Sunday, April 13, 2008

A Representation Scheme

I had an idea once for vastly improving the quality of representation in a representative democracy. As far as I can recall I came up with it independently, although someone else must have suggested it first because it's so completely obvious. It's possible I read it somewhere and I'm just blanking out where.

The idea is this: instead of having any sort of election, you have people announce that they are willing to serve as representatives, and citizens choose one. A representative's vote in congress has a weight proportional to the number of constituents he represents. Perhaps a representative needs a minimum number of constituents (say, 5000 or so) to be seated. Representatives could be chosen from anywhere in the country, although it's likely that some of them would announce that they are particularly devoted to the interests of some particular area, and so citizens who live in that area who are particularly concerned with local issues would be likely to choose that representative. Perhaps changing representatives could be done at any time, or perhaps only once a year or so. Who represents whom would be a matter of public record, so if a representatives "constituents" were largely dead or fictitious persons this would quickly be discovered and he would be prosecuted.

It seems to me that something along those lines would enormously increase the degree to which a "representative" really did represents his constituents, would eliminate all concerns about districting/gerrymandering, and would substantially reduce voter fraud.

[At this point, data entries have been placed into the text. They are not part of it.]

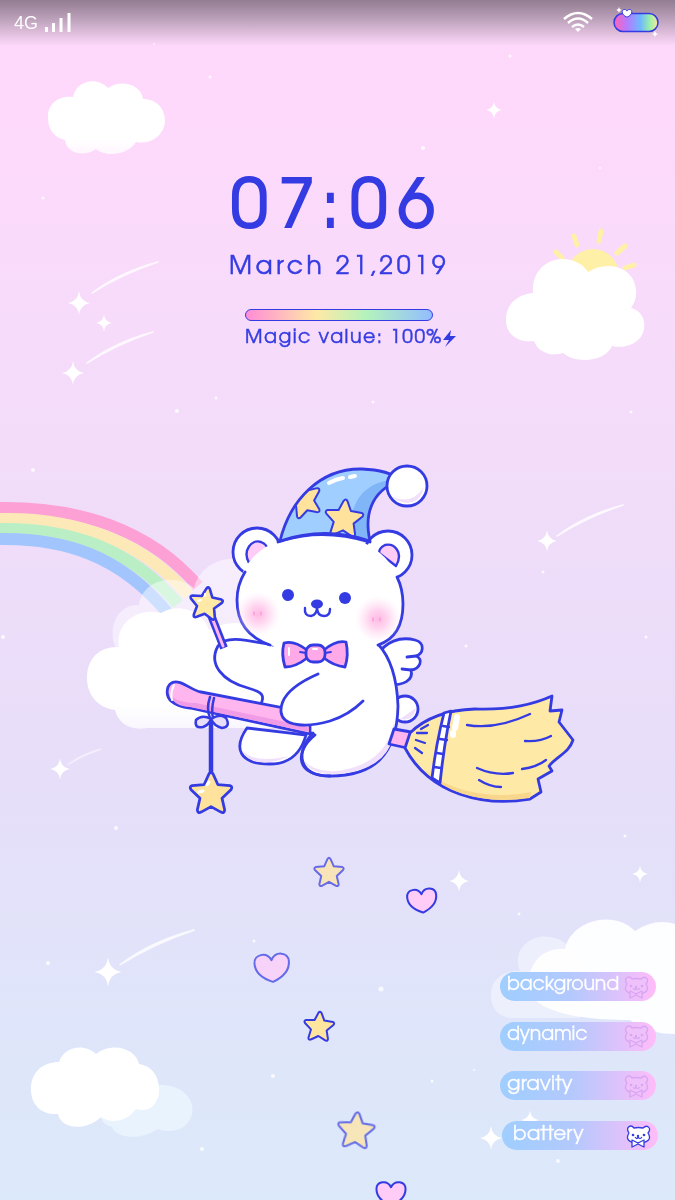
<!DOCTYPE html>
<html lang="en">
<head>
<meta charset="utf-8">
<title>Magic bear lock screen</title>
<style>
:root{--ink:#343be2;--pink:#ffb5ed;--soft-pink:#ffccf8;--yellow:#ffe9a6;--blue:#9fceff;--white:#fff}
*{box-sizing:border-box;margin:0;padding:0}
html,body{width:675px;height:1200px;overflow:hidden}
.screen{position:relative;width:675px;height:1200px;overflow:hidden;background:linear-gradient(#ffd8fb 0,#fdd9fb 12%,#f3dcfa 36%,#e7def9 64%,#dfe5fa 85%,#dce9fa);font-family:"TeX Gyre Adventor",Lato,sans-serif;color:var(--ink)}
.scene{position:absolute;inset:0}
.status{position:absolute;inset:0 0 auto;height:46px;background:linear-gradient(#927d91,#b59bb3 35%,#ffd8fb00)}
.network{position:absolute;left:14px;top:12px;font:18px/22px "Liberation Sans",sans-serif;color:var(--white)}
.status svg{position:absolute;inset:0}
.clock p{position:absolute;white-space:nowrap;-webkit-text-stroke:.5px var(--ink)}
.clock .time{left:231px;top:169px;font-size:66px;line-height:80px;letter-spacing:11px;-webkit-text-stroke-width:2px}
.clock .date{left:229px;top:252px;font-size:25px;line-height:32px;letter-spacing:3.6px}
.clock .magic{left:245px;top:325px;font-size:19px;line-height:26px;letter-spacing:1.5px}
.meter{position:absolute;left:245px;top:309px;width:188px;height:12px;border:1.5px solid var(--ink);border-radius:6px;background:linear-gradient(90deg,#ff8cd6,#ffe9a6 38%,#b3f3bd 65%,#93bdff)}
.menu{position:absolute;left:500px;top:972px;display:flex;flex-direction:column;gap:20.7px}
.menu a{display:flex;align-items:center;justify-content:space-between;width:156px;height:29px;padding:0 6px 0 7px;border-radius:15px;background:linear-gradient(90deg,var(--blue),#b3c9fd 45%,#ffbcf9);color:var(--white);font-size:20px;line-height:29px;text-decoration:none;-webkit-text-stroke:.4px var(--white)}
.menu span{position:relative;top:-1px}
.menu .wide{font-size:19px;letter-spacing:-.2px}
.menu .active{margin-left:2px;padding-left:11px}
.menu svg{flex:none;color:#d9a5f2;fill:#eec1fb}
.menu .active svg{color:var(--ink);fill:var(--white)}
.line{stroke:var(--ink);stroke-width:2.8;stroke-linecap:round;stroke-linejoin:round}
.line use{vector-effect:non-scaling-stroke}
.open{fill:none}
</style>
</head>
<body>
<main class="screen">
<svg class="scene" width="675" height="1200" viewBox="0 0 675 1200" aria-hidden="true">
<defs>
<path id="star" vector-effect="non-scaling-stroke" d="M-2-19Q0-22 2-19L6.500-9 18-8Q21-7 19-4L10.500 4 13 15Q13 19 9 17L0 12-9 17Q-13 19-13 15L-10.500 4-19-4Q-21-7-18-8L-6.500-9Z"/>
<path id="heart" vector-effect="non-scaling-stroke" d="M0 13C-10 9-15 3-15-4C-15-12-4-14 0-6C4-14 15-12 15-4C15 3 10 9 0 13Z"/>
<path id="sparkle" d="M0-12Q1-2 11 0Q1 2 0 12Q-1 2-11 0Q-1-2 0-12Z"/>
<path id="trail" d="M0 31Q28 10 66 0Q30 12 0 31Z" stroke="#fff" stroke-width="1.500" stroke-linejoin="round"/>
<path id="cloud" d="M48 118C47 104 59 95 73 97C77 79 98 77 108 88C123 78 142 86 143 99C157 99 165 109 165 121C164 136 150 145 136 142C127 156 105 157 96 149C84 158 66 153 65 140C55 138 48 130 48 118Z"/>
<radialGradient id="blush"><stop stop-color="#ffb9e4"/><stop offset=".4" stop-color="#ffcdec" stop-opacity=".85"/><stop offset="1" stop-color="#ffe0f4" stop-opacity="0"/></radialGradient>
<linearGradient id="fade" x1="0" x2="0" y1="0" y2="1"><stop stop-color="#fff"/><stop offset=".8" stop-color="#fff"/><stop offset="1" stop-color="#fff" stop-opacity=".75"/></linearGradient>
<clipPath id="hat-shape"><path d="M280 541C290 500 320 468 362 469Q388 470 402 480C375 488 363 510 370 541Q325 526 280 541Z"/></clipPath>
</defs>

<g id="sky-dots" fill="#fff" opacity=".8">
<circle cx="210" cy="77" r="1.500"/><circle cx="423" cy="148" r="2"/><circle cx="600" cy="168" r="1"/><circle cx="43" cy="198" r="1.500"/><circle cx="154" cy="44" r="1"/><circle cx="510" cy="56" r="1.500"/><circle cx="216" cy="398" r="1.500"/><circle cx="177" cy="411" r="2"/><circle cx="373" cy="402" r="1.500"/><circle cx="631" cy="412" r="1.500"/><circle cx="33" cy="470" r="2"/><circle cx="543" cy="572" r="1.500"/><circle cx="3" cy="637" r="2"/><circle cx="646" cy="637" r="1.500"/><circle cx="466" cy="646" r="1.500"/><circle cx="116" cy="828" r="2"/><circle cx="625" cy="836" r="1.500"/><circle cx="519" cy="914" r="1.500"/><circle cx="254" cy="941" r="1.500"/><circle cx="48" cy="963" r="2"/><circle cx="381" cy="989" r="2.500"/><circle cx="273" cy="1076" r="2"/><circle cx="432" cy="1081" r="1.500"/><circle cx="202" cy="1149" r="2"/><circle cx="474" cy="1070" r="1"/><circle cx="558" cy="1161" r="2"/>
</g>
<g id="sparkles" fill="#fff">
<use href="#sparkle" x="79" y="303"/><use href="#sparkle" transform="translate(104 323) scale(.7)"/><use href="#sparkle" x="73" y="373"/><use href="#sparkle" transform="translate(494 110) scale(.7)"/><use href="#sparkle" transform="translate(547 541) scale(.9)"/><use href="#sparkle" transform="translate(60 769) scale(.9)"/><use href="#sparkle" transform="translate(459 881) scale(.9)"/><use href="#sparkle" transform="translate(640 874) scale(.7)"/><use href="#sparkle" transform="translate(108 972) scale(1.200)"/><use href="#sparkle" x="491" y="1138"/><use href="#sparkle" transform="translate(530 1120) scale(.8)"/>
</g>
<g id="shooting-trails" fill="#fff" opacity=".8">
<use href="#trail" x="92" y="262"/><use href="#trail" x="87" y="332"/><use href="#trail" x="557" y="505"/><use href="#trail" transform="translate(68 749) scale(.5)"/><use href="#trail" transform="translate(120 930) scale(1.120)"/>
</g>

<use href="#cloud" fill="url(#fade)"/>
<g id="sun">
<circle cx="593" cy="275" r="26" fill="#fff0a8"/>
<path d="M556 252l6 6M574 236l3 9M601 231l-2 10M625 246l-8 7M634 265l-9 3" stroke="#fff0a8" stroke-width="5" stroke-linecap="round"/>
<path d="M506 320C506 303 519 294 533 293C531 268 552 255 571 260Q582 263 588 272C606 260 634 266 636 290Q637 300 631 308C645 311 648 328 640 338C632 347 619 348 612 346C605 362 576 364 563 353C550 357 538 352 534 341C519 343 506 335 506 320Z" fill="#fff"/>
</g>
<g id="rainbow" fill="none" stroke-width="12" opacity=".9">
<path d="M0 508C80 507 150 530 198 586" stroke="#ff9ad1"/><path d="M0 519C75 517 145 542 188 595" stroke="#ffeab0"/><path d="M0 529C70 528 130 548 178 604" stroke="#b5f2c1"/><path d="M0 539C65 538 120 556 167 612" stroke="#9bc3ff"/>
</g>
<g id="rainbow-cloud" fill="#fff">
<path d="M113 640C110 616 125 604 139 605C142 580 175 572 194 588C202 558 238 550 258 570L270 690H130Z" opacity=".45"/>
<path d="M87 678C87 657 101 646 119 647C115 622 139 607 161 613C178 602 203 611 209 630C245 610 285 635 285 672V728H147C130 731 118 723 115 710C99 708 87 696 87 678Z" fill="url(#fade)"/>
</g>
<g id="right-cloud" fill="#fff">
<path d="M491 997C490 980 502 970 520 971C511 949 532 933 550 937C575 940 590 970 580 1018H510Q492 1015 491 997Z" opacity=".4"/>
<path d="M527 985C531 958 545 948 565 949C570 922 612 908 635 931Q655 918 675 924V1034Q648 1034 630 1020C590 1020 531 1015 527 985Z" opacity=".95"/>
</g>
<g id="bottom-left-cloud">
<path d="M99 1112C103 1085 130 1070 153 1086C177 1081 196 1097 192 1114C188 1130 172 1134 158 1129C138 1142 115 1137 112 1127Q100 1124 99 1112Z" fill="#e8f3fe"/>
<path d="M31 1091C30 1071 44 1062 59 1062C64 1046 85 1043 96 1054C113 1041 136 1049 139 1064C152 1066 160 1077 159 1092C158 1106 147 1113 136 1109C127 1122 111 1124 101 1117C87 1131 61 1130 58 1114C42 1115 32 1106 31 1091Z" fill="#fff"/>
</g>

<g id="magic-bear" class="line" fill="#fff">
<path id="wing" d="M378 655C385 642 400 636 415 640C426 643 423 654 416 656C424 659 420 669 411 670C414 681 403 685 389 685Z"/>
<path class="open" d="M416 656L407 657M411 670L402 669"/>
<circle id="tail" cx="405" cy="709" r="13"/>
<path d="M400 719Q413 722 416 708" stroke="none" fill="#f1e0fb"/>
<path id="far-leg" d="M247 728C233 748 239 764 270 764C290 764 301 753 306 735Z"/>
<path d="M243 751Q255 764 289 756Q274 764 258 762Q246 760 243 751Z" stroke="none" fill="#f1e0fb"/>
<path id="body" d="M270 645C268 670 255 700 280 718L315 735C293 753 297 776 330 776C372 776 397 757 398 706C397 678 390 657 378 644Z"/>
<path d="M303 760Q320 778 355 767Q388 756 394 722Q396 758 360 770Q315 782 303 760Z" stroke="none" fill="#f1e0fb"/>
<path id="raised-arm" d="M273 645C250 641 226 634 218 646C208 664 222 681 248 688C262 692 266 695 260 706L290 712V645Z" stroke="none"/>
<path class="open" d="M273 645C250 641 226 634 218 646C208 664 222 681 248 688C262 692 266 695 260 706"/>
<path id="broomstick" fill="#ffb5ed" d="M170 684C179 677 190 690 201 692L310 713V734L190 708C175 706 164 700 168 687Z"/>
<path d="M172 697Q181 703 196 703L309 727V732L190 707Q174 706 172 697Z" fill="#ef9be5" stroke="none"/>
<path d="M174 685Q170 694 172 700" class="open" stroke="#fff" stroke-width="2"/>
<path fill="#ffb5ed" d="M394 729L411 732L407 748L389 744Z"/>
<path id="front-arm" d="M318 674C295 684 280 697 281 712C283 728 310 727 330 721Q349 715 363 701L360 680Z" stroke="none"/>
<path class="open" d="M318 674C295 684 280 697 281 712C283 728 310 727 330 721Q349 715 363 701"/>
<path class="open" d="M313 733C295 752 298 776 330 776"/>

<circle cx="257" cy="552" r="24"/><circle cx="388" cy="555" r="24"/>
<path d="M249 563C242 550 252 539 261 542Q268 545 267 550Z M396 566C404 552 394 543 385 545Q379 548 379 553Z" fill="#ffccf8" stroke-width="2.400"/>
<path id="head" stroke="none" d="M237 600C237 558 270 534 320 534C370 534 403 562 403 604C403 628 393 640 378 646Q320 662 270 645C247 637 237 622 237 600Z"/>
<path class="open" d="M270 645C247 637 237 622 237 600Q237 585 245 572M397 577Q403 589 403 604C403 628 393 640 378 645M278 542Q320 527 370 542"/>
<g stroke="none"><circle cx="258" cy="614" r="22" fill="url(#blush)"/><circle cx="378" cy="619" r="23" fill="url(#blush)"/></g>
<path d="M254 612v3M261 612v3M373 618v3M380 618v3" stroke="#ff9bd9" stroke-width="1.500"/>
<g fill="#343be2" stroke="none"><circle cx="288" cy="595" r="6"/><circle cx="345" cy="598" r="6"/><ellipse cx="317" cy="604" rx="6" ry="4.500"/></g>
<path class="open" stroke-width="2.400" d="M305 608Q304 616 311 616Q317 615 317 607Q317 616 324 616Q330 616 330 609"/>

<g id="wizard-hat">
<g clip-path="url(#hat-shape)"><path fill="#9fceff" stroke="none" d="M275 465H405V545H275Z"/><path d="M351 535C348 497 370 478 402 480C375 488 363 510 370 541Z" fill="#80b5f7" stroke="none"/>
<use href="#star" transform="translate(304 500) rotate(-18) scale(.9)" fill="#ffe29b" stroke-width="2"/><use href="#star" transform="translate(344 519) rotate(5) scale(.95)" fill="#ffe29b" stroke-width="2"/></g>
<path class="open" d="M280 541C290 500 320 468 362 469Q388 470 402 480C375 488 363 510 370 541Q325 526 280 541Z"/>
<path d="M329 483Q336 479 343 478M350 477l5-1" stroke="#fff" stroke-width="4"/>
<circle cx="407" cy="486" r="20"/><path d="M393 497Q412 505 423 488Q421 502 407 503Q397 502 393 497Z" fill="#f1e0fb" stroke="none"/>
</g>
<g id="bow-tie" fill="#ffa9e8">
<path d="M307 650Q294 640 284 643Q281 654 285 667Q296 667 307 658ZM324 650Q336 640 346 642Q349 655 345 667Q334 666 324 658Z"/><rect x="306" y="645" width="19" height="17" rx="7"/>
<path class="open" d="M300 652l6 1M325 653l6-1" stroke-width="1.800"/><path d="M289 648v7M313 649h4" stroke="#fff" stroke-width="2"/>
</g>
<g id="wand"><path d="M211 615L224 648" stroke-width="8" stroke-linecap="butt"/><path d="M211 615L223 646" stroke="#ffb5ed" stroke-width="3"/><use href="#star" transform="translate(206 604) rotate(8) scale(.82)" fill="#ffe9a6" stroke-width="2.600"/><path d="M198 601l3-1M205 594v2" stroke="#fff" stroke-width="2"/></g>
<g id="hanging-star"><path class="open" d="M210 697Q206 709 210 718V773M214 698Q211 710 213 718" stroke-width="2.500"/><path d="M211 719Q202 714 196 720Q194 729 203 727Q209 725 211 719Q220 713 226 718Q231 727 222 728Q214 726 211 719" fill="#e9defa" stroke-width="2.500"/><path d="M212 722L212 773" stroke-width="2.500"/><use href="#star" transform="translate(211 794) scale(1.050)" fill="#ffe29b"/><path d="M203 791l-4 1M209 782l-2 3" stroke="#fff" stroke-width="3"/></g>
<g id="broom-bristles">
<path fill="#ffe9a6" d="M410 733C425 718 448 710 475 709C502 710 530 706 552 696L550 711L562 710L559 722L573 740C569 753 557 756 549 766L552 771L538 779L541 792L530 799C485 807 430 795 405 748Z"/>
<path d="M424 769C448 791 490 800 531 792L530 798C485 805 443 793 424 769Z" fill="#f8d78c" stroke="none"/>
<path d="M444 713Q436 744 432 778L440 783Q444 745 451 711Z" fill="#fff"/>
<path class="open" stroke-width="2.300" d="M443 726l6 1M440 739l7 1M437 753l6 1M434 767l7 1M417 733l10 0M416 740l9 3M415 748l7 5M421 729l7-4M467 725C490 729 513 722 530 714M525 741Q540 742 551 736M477 768Q495 776 513 773M479 780Q490 787 501 787M522 769Q537 767 546 760"/>
<path d="M457 717L455 728M453 733v2" stroke="#fff" stroke-width="6"/>
</g>
</g>

<g id="falling-charms" class="line" stroke-width="2">
<g opacity=".72"><use href="#star" transform="translate(329 873) scale(.74)" fill="#ffe59e" stroke-width="2"/><use href="#heart" transform="translate(272 967) rotate(-4) scale(1.150)" fill="#ffccf8" stroke-width="2"/><use href="#star" transform="translate(356 1131) rotate(5) scale(.92)" fill="#ffe59e" stroke-width="2"/></g>
<use href="#heart" transform="translate(422 900) rotate(-5) scale(.97)" fill="#ffccf8" stroke-width="2"/><use href="#star" transform="translate(319 1027) rotate(4) scale(.75)" fill="#ffe59e" stroke-width="2"/><use href="#heart" transform="translate(391 1193) scale(.97)" fill="#ffccf8" stroke-width="2"/>
</g>
<path id="bolt" d="M451 330L443 340L449 340L445 347L456 336L450 336Z" fill="#343be2"/>
</svg>

<header class="status">
<span class="network">4G</span>
<svg width="675" height="46" viewBox="0 0 675 46" aria-hidden="true">
<defs><linearGradient id="charge"><stop stop-color="#ff62b5"/><stop offset=".3" stop-color="#b57bff"/><stop offset=".6" stop-color="#6fb8ff"/><stop offset=".82" stop-color="#9cf2a7"/><stop offset="1" stop-color="#ffe59e"/></linearGradient></defs>
<path d="M46.500 32v-5M53.500 32v-9M61 32v-14M69 32v-19" stroke="#fff" stroke-width="3"/>
<g fill="none" stroke="#fff" stroke-width="2.500"><path d="M564 19Q578 7 592 19M568 23Q578 14 588 23M572 27Q578 22 584 27"/><path d="M575 29L578 32L581 29Q578 27 575 29Z" fill="#fff" stroke="none"/></g>
<rect x="614" y="13.500" width="44" height="18" rx="9" fill="url(#charge)" stroke="#343be2" stroke-width="1.500"/>
<use href="#heart" transform="translate(627 13) scale(.32)" fill="#fff" stroke="#343be2" stroke-width="1"/>
<g fill="#fff"><use href="#sparkle" transform="translate(619 10) scale(.25)"/><use href="#sparkle" transform="translate(655 34) scale(.3)"/></g>
</svg>
</header>

<section class="clock">
<p class="time">07:06</p>
<p class="date">March 21,2019</p>
<div class="meter"></div>
<p class="magic">Magic value: 100%</p>
</section>

<nav class="menu">
<a href="#"><span class="wide">background</span><svg width="27" height="24" viewBox="0 0 27 24" aria-hidden="true"><g id="bear-icon" stroke="currentColor" stroke-width="1.300" stroke-linejoin="round"><path d="M4 9C0 3 6 0 9 4Q13 3 18 4C22 0 27 4 23 9C27 15 23 19 13 19C4 19 0 15 4 9Z"/><path d="M13 19L7 16V23L13 20L19 23V16Z"/><path d="M10 13Q12 16 13 13Q15 16 17 13" fill="none"/><g fill="currentColor" stroke="none"><circle cx="8" cy="11" r="1.300"/><circle cx="19" cy="11" r="1.300"/><circle cx="13" cy="12" r="1.200"/></g></g></svg></a>
<a href="#"><span class="wide">dynamic</span><svg width="27" height="24" viewBox="0 0 27 24" aria-hidden="true"><use href="#bear-icon"/></svg></a>
<a href="#"><span>gravity</span><svg width="27" height="24" viewBox="0 0 27 24" aria-hidden="true"><use href="#bear-icon"/></svg></a>
<a href="#" class="active"><span>battery</span><svg width="27" height="24" viewBox="0 0 27 24" aria-hidden="true"><use href="#bear-icon"/></svg></a>
</nav>
</main>
</body>
</html>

I mention the idea because the idea itself and its advantages (assuming one thinks accurate representation is a good thing) seem so obvious to me that I wonder why no nation as implemented it (although I think the German system of electing Bundestag members has some similarities). I can't recommend it as stated, because it would still seem to allow a majority to arbitrarily impose its will on a minority. But I think it may be useful as a mental stepping-stone.